● DESCRIPTION OF THE TASK
Retype, exactly as they appear below, the lines between the line holding "<!-- Database and OBJ" and the line holding "552C610 530 622", both ends included.

[Items from a data source]
⟨
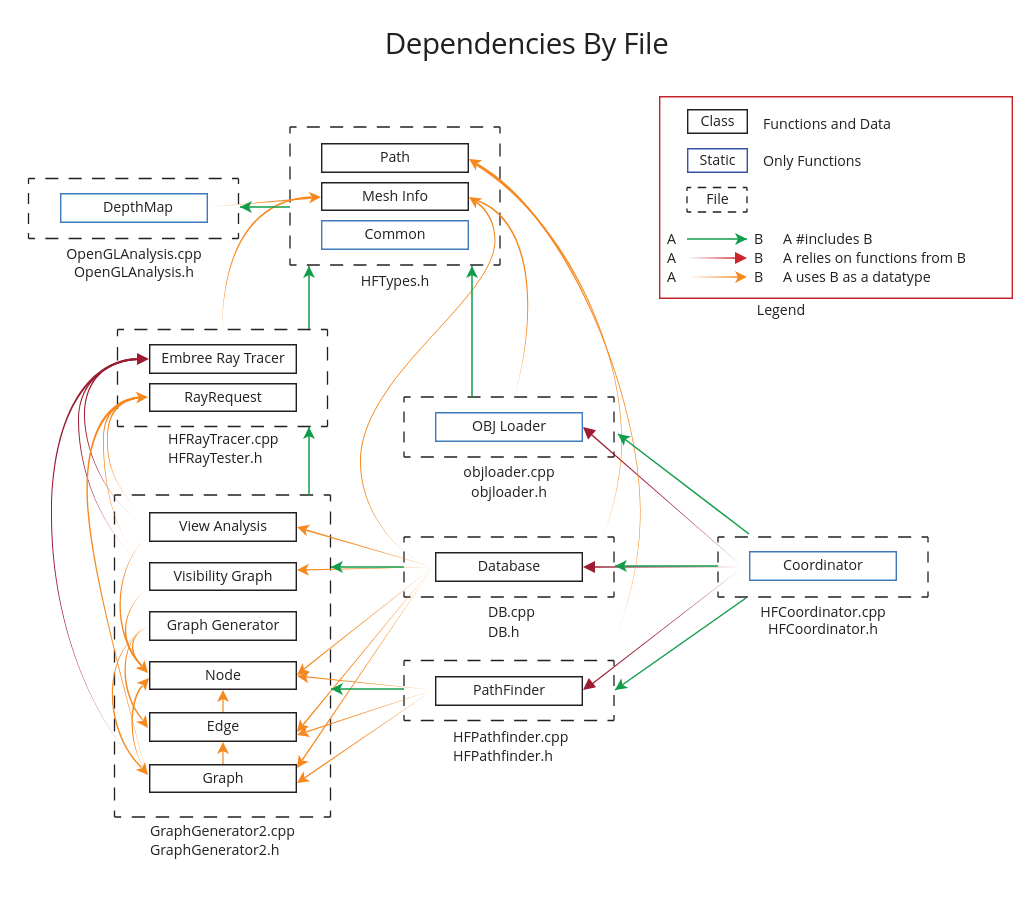
<!DOCTYPE html>
<html lang="en">
<head>
<meta charset="utf-8">
<title>Dependencies By File</title>
<style>
:root {
  --ink: #231f20;
  --static: #3f7abc;
  --static-key: #3652a4;
  --includes: #119c49;
  --relies: #9c1c33;
  --relies-key: #c9242c;
  --uses: #f5891f;
  --frame: #c4252c;
}
* { box-sizing: border-box; margin: 0; padding: 0; }
html, body { width: 1029px; height: 899px; overflow: hidden; background: #fff; }
body { font: 14.2px/19px "Open Sans", "Noto Sans", sans-serif; color: var(--ink); }
.diagram { position: relative; width: 1029px; height: 899px; }
h1 { position: absolute; left: 0; top: 22px; width: 1053px; text-align: center; font-size: 29.5px; line-height: 42px; font-weight: 400; letter-spacing: -.4px; }

.file { position: absolute; width: 210px; padding: 15px 31px; display: flex; flex-direction: column; gap: 9px; list-style: none; }
.unit { flex: none; height: 29.5px; width: 148px; display: flex; align-items: center; justify-content: center; padding-bottom: 2px; box-shadow: inset 0 0 0 1.4px var(--ink); }
.unit.static { box-shadow: inset 0 0 0 1.4px var(--static); }
.unit.nudged { padding-left: 8px; }
.generator { gap: 20px; padding: 17px 0 0 35px; }
.generator .late { margin-top: 2px; }
.names { position: absolute; white-space: nowrap; }
.mid { text-align: center; transform: translateX(-50%); }
.tight { line-height: 17px; }

.legend { position: absolute; left: 659px; top: 96px; width: 354px; height: 203px; box-shadow: inset 0 0 0 1.4px var(--frame); }
.kinds { padding: 13px 0 0 28px; display: grid; grid-template-columns: 61px auto; grid-auto-rows: 25px; gap: 14px 15px; align-items: center; }
.kinds dt { height: 25px; display: flex; align-items: center; justify-content: center; padding-bottom: 2px; box-shadow: inset 0 0 0 1.4px var(--ink); }
.kinds dt.static { box-shadow: inset 0 0 0 1.4px var(--static-key); }
.kinds dt.plain { box-shadow: none; }
.kinds dd { padding-top: 3px; }
.kinds .static + dd { padding-top: 0; }
.arrows { list-style: none; padding: 17px 0 0 8px; }
.arrows li { display: grid; grid-template-columns: 87px 29px auto; height: 19px; white-space: nowrap; }

.connectors { position: absolute; left: 0; top: 0; }
.outline { fill: none; stroke: var(--ink); stroke-width: 1.3; stroke-dasharray: .56 .44; stroke-dashoffset: .28; }
.includes { stroke: var(--includes); stroke-width: 1.5; fill: none; marker-end: url(#include-head); }
.include-tip { fill: var(--includes); }
.uses { fill: var(--uses); }
.relies { fill: var(--relies); }
.relies.key { fill: var(--relies-key); }
</style>
</head>
<body>
<main class="diagram">
  <h1>Dependencies By File</h1>

  <ul class="file" style="left:29px;top:178px"><li class="unit static nudged">DepthMap</li></ul>
  <p class="names mid" style="left:134px;top:245px;line-height:18px">OpenGLAnalysis.cpp<br>OpenGLAnalysis.h</p>

  <ul class="file" style="left:290px;top:128px">
    <li class="unit">Path</li><li class="unit">Mesh Info</li><li class="unit static">Common</li>
  </ul>
  <p class="names mid" style="left:395px;top:271px">HFTypes.h</p>

  <ul class="file" style="left:118px;top:329px">
    <li class="unit">Embree Ray Tracer</li><li class="unit">RayRequest</li>
  </ul>
  <p class="names" style="left:168px;top:429px">HFRayTracer.cpp<br>HFRayTester.h</p>

  <ul class="file generator" style="left:114px;top:495px">
    <li class="unit">View Analysis</li><li class="unit">Visibility Graph</li><li class="unit">Graph Generator</li>
    <li class="unit">Node</li><li class="unit late">Edge</li><li class="unit late">Graph</li>
  </ul>
  <p class="names" style="left:150px;top:821px">GraphGenerator2.cpp<br>GraphGenerator2.h</p>

  <ul class="file" style="left:404px;top:397px"><li class="unit static">OBJ Loader</li></ul>
  <p class="names mid" style="left:509px;top:462px;line-height:20px">objloader.cpp<br>objloader.h</p>

  <ul class="file" style="left:404px;top:537px"><li class="unit">Database</li></ul>
  <p class="names" style="left:488px;top:602px;line-height:20px">DB.cpp<br>DB.h</p>

  <ul class="file" style="left:404px;top:661px"><li class="unit">PathFinder</li></ul>
  <p class="names" style="left:453px;top:727px">HFPathfinder.cpp<br>HFPathfinder.h</p>

  <ul class="file" style="left:718px;top:536px"><li class="unit static">Coordinator</li></ul>
  <p class="names mid tight" style="left:823px;top:603px">HFCoordinator.cpp<br>HFCoordinator.h</p>

  <section class="legend" aria-label="Legend">
    <dl class="kinds">
      <dt>Class</dt><dd>Functions and Data</dd>
      <dt class="static">Static</dt><dd>Only Functions</dd>
      <dt class="plain">File</dt><dd></dd>
    </dl>
    <ul class="arrows">
      <li><span>A</span><span>B</span><span>A #includes B</span></li>
      <li><span>A</span><span>B</span><span>A relies on functions from B</span></li>
      <li><span>A</span><span>B</span><span>A uses B as a datatype</span></li>
    </ul>
  </section>
  <p class="names mid" style="left:781px;top:300px">Legend</p>

  <svg class="connectors" width="1029" height="899" viewBox="0 0 1029 899" aria-hidden="true">
    <defs>
      <path id="barb" d="M0 0L-12-6L-9 0L-12 6Z"/>
      <path id="wedge" d="M0 0L-12-6V6Z"/>
      <marker id="include-head" viewBox="-12 -6 12 12" refX="0" refY="0" markerWidth="12" markerHeight="12" markerUnits="userSpaceOnUse" orient="auto">
        <path class="include-tip" stroke="none" d="M0 0L-12-6L-9 0L-12 6Z"/>
      </marker>
      <g id="small-file">
        <path pathLength="18" d="M0 0H210M0 60H210"/>
        <path pathLength="6" d="M0 0V60M210 0V60"/>
      </g>
    </defs>

    <g class="outline">
      <use href="#small-file" x="28.5" y="178.5"/>
      <use href="#small-file" x="404" y="397"/>
      <use href="#small-file" x="404" y="537"/>
      <use href="#small-file" x="404" y="660.5"/>
      <use href="#small-file" x="718" y="537"/>
      <path pathLength="18" d="M290 127H500M290 265H500"/>
      <path pathLength="12" d="M290 127V265M500 127V265"/>
      <path pathLength="18" d="M117.5 329.5H327.5M117.5 426.5H327.5"/>
      <path pathLength="8" d="M117.5 329.5V426.5M327.5 329.5V426.5"/>
      <path pathLength="18" d="M114.5 495H330.5M114.5 817H330.5"/>
      <path pathLength="28" d="M114.5 495V817M330.5 495V817"/>
      <path pathLength="8" d="M687 187.5H747M687 212H747"/>
      <path pathLength="4" d="M687 187.5V212M747 187.5V212"/>
    </g>

    <!-- relies on functions from -->
    <g class="relies">
      <path d="M145 525C105 500 84 450 84 415C84 380 105 359 138 358V360C106 361 85 381 85 415C85 450 105 500 145 525Z"/>
      <path d="M145 568C100 530 78 470 78 420C78 380 108 359 138 358V360C109 361 79 381 79 420C79 470 100 530 145 568Z"/>
      <path d="M145 772C90 720 51 620 51 515C51 410 90 359 138 358V360C92 361 52 411 52 515C52 620 90 720 145 772Z"/>
      <path d="M743 567L592.4 434.5L591.4 435.5Z"/>
      <path d="M743 567L594 566.3V567.7Z"/>
      <path d="M743 567L591.6 683.5L592.4 684.5Z"/>
      <use href="#wedge" transform="translate(149 359)"/>
      <use href="#wedge" transform="translate(583 427) rotate(221)"/>
      <use href="#wedge" transform="translate(583 567) rotate(180)"/>
      <use href="#wedge" transform="translate(583 690) rotate(142)"/>
    </g>

    <!-- uses as a datatype -->
    <g class="uses">
      <!-- DepthMap and Embree Ray Tracer to Mesh Info -->
      <path d="M210 207L312 197.3V198.7Z"/>
      <path d="M222 332C222 240 258 199 311 196.3V197.7C260 200 223 241 222 332Z"/>
      <use href="#barb" transform="translate(321 197) rotate(-3)"/>
      <!-- Database and OBJ Loader to Mesh Info -->
      <path d="M433 567C395 555 361 510 361 462C361 375 495.5 300 495.5 240C495.5 222 487 208 476 201L475 202C485 209 494.5 222 494.5 240C494.5 300 360 375 360 462C360 510 395 555 433 567Z"/>
      <path d="M514 397C535 330 540 223 478 200.3V201.7C538 225 534 330 514 397Z"/>
      <use href="#barb" transform="translate(469 197) rotate(213)"/>
      <!-- Database and PathFinder to Path -->
      <path d="M593 552C610 530 622 480 622 440C622 340 560 215 477 164L476 165.4C559 217 621.4 340 621.4 440C621.4 480 610 530 593 552Z"/>
      <path d="M605 660C630 610 640.6 560 640.6 510C640.6 400 570 215 477 163L476 164.4C569 217 640 400 640 510C640 560 630 610 605 660Z"/>
      <use href="#barb" transform="translate(469 159) rotate(212)"/>

      <!-- View Analysis, Visibility Graph and Graph to RayRequest -->
      <path d="M145 518C118 490 107 470 107 440C107 412 118 399 139 397V398.4C120 401 107.8 413 107.8 440C107.8 470 118 490 145 518Z"/>
      <path d="M145 565C112 535 103 480 103 440C103 412 117 399 139 397V398.4C119 401 103.8 413 103.8 440C103.8 480 112 535 145 565Z"/>
      <path d="M145 769C125 690 86.4 560 86.4 490C86.4 430 108 399 139 396.6V398.4C110 401 87.8 431 87.8 490C87.8 560 126 690 145 769Z"/>
      <use href="#barb" transform="translate(148 397) rotate(-3)"/>

      <!-- View Analysis, Visibility Graph and Graph Generator to Node -->
      <path d="M143 540C112 575 112 635 141 666L142 665C114 635 113 575 143 540Z"/>
      <path d="M145 590C118 615 120 645 141 666L142 665C122 645 119 615 145 590Z"/>
      <path d="M148 627C128 635 128 653 141 666L142 665C130 653 129 635 148 627Z"/>
      <use href="#barb" transform="translate(148 673) rotate(48)"/>
      <!-- Graph Generator to Edge -->
      <path d="M146 625C116 645 120 695 142 720L143 719C122 695 117 645 146 625Z"/>
      <use href="#barb" transform="translate(148 728) rotate(54)"/>
      <!-- Graph Generator to Graph -->
      <path d="M148 627C100 650 102 730 141 768L142 767C104 730 101 650 148 627Z"/>
      <use href="#barb" transform="translate(148 775) rotate(50)"/>
      <!-- Graph to Node -->
      <path d="M148 775C126 745 128 700 142 685L143 686C130 701 127 745 148 775Z"/>
      <use href="#barb" transform="translate(149 678) rotate(-48)"/>
      <!-- Edge to Node, Graph to Edge -->
      <path d="M222.4 712V698H223.6V712ZM222.4 764V750H223.6V764Z"/>
      <use href="#barb" transform="translate(223 690) rotate(-90)"/>
      <use href="#barb" transform="translate(223 742) rotate(-90)"/>

      <!-- from Database -->
      <path d="M433 567L306 529.3L305.6 530.7Z"/>
      <use href="#barb" transform="translate(297 527) rotate(197)"/>
      <path d="M433 567L306 569.2V570.6Z"/>
      <use href="#barb" transform="translate(297 570) rotate(179)"/>
      <path d="M433 567L303.6 668.4L304.4 669.6Z"/>
      <use href="#barb" transform="translate(297 675) rotate(142)"/>
      <path d="M433 567L302.4 724.4L303.4 725.4Z"/>
      <use href="#barb" transform="translate(297 732) rotate(130)"/>
      <path d="M433 567L301.4 760L302.6 760.8Z"/>
      <use href="#barb" transform="translate(297 768) rotate(124)"/>

      <!-- from PathFinder -->
      <path d="M433 690L306 676.2V677.6Z"/>
      <use href="#barb" transform="translate(297 676) rotate(186)"/>
      <path d="M433 690L305.4 731.4L305.8 732.8Z"/>
      <use href="#barb" transform="translate(297 735) rotate(162)"/>
      <path d="M433 690L304 777.4L304.8 778.6Z"/>
      <use href="#barb" transform="translate(297 783) rotate(146)"/>

      <!-- legend -->
      <path d="M687 277L738 276.3V277.7Z"/>
      <use href="#barb" transform="translate(747 277)"/>
    </g>

    <g class="relies key">
      <path d="M687 258L738 257.3V258.7Z"/>
      <use href="#wedge" transform="translate(747 258)"/>
    </g>

    <!-- includes -->
    <g class="includes">
      <path d="M290 207H240"/>
      <path d="M309 329V266"/>
      <path d="M472 397V266"/>
      <path d="M309 495V427"/>
      <path d="M404 567H331"/>
      <path d="M404 689H331"/>
      <path d="M718 566H615"/>
      <path d="M749 534L618 434"/>
      <path d="M746 598L615 690"/>
      <path d="M687 239H747"/>
    </g>
  </svg>
</main>
</body>
</html>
⟩
● EXERCISE RESULT
      <!-- Database and OBJ Loader to Mesh Info -->
      <path d="M433 567C395 555 361 510 361 462C361 375 495.5 300 495.5 240C495.5 222 487 208 476 201L475 202C485 209 494.5 222 494.5 240C494.5 300 360 375 360 462C360 510 395 555 433 567Z"/>
      <path d="M514 397C535 330 540 223 478 200.3V201.7C538 225 534 330 514 397Z"/>
      <use href="#barb" transform="translate(469 197) rotate(213)"/>
      <!-- Database and PathFinder to Path -->
      <path d="M593 552C610 530 622 480 622 440C622 340 560 215 477 164L476 165.4C559 217 621.4 340 621.4 440C621.4 480 610 530 593 552Z"/>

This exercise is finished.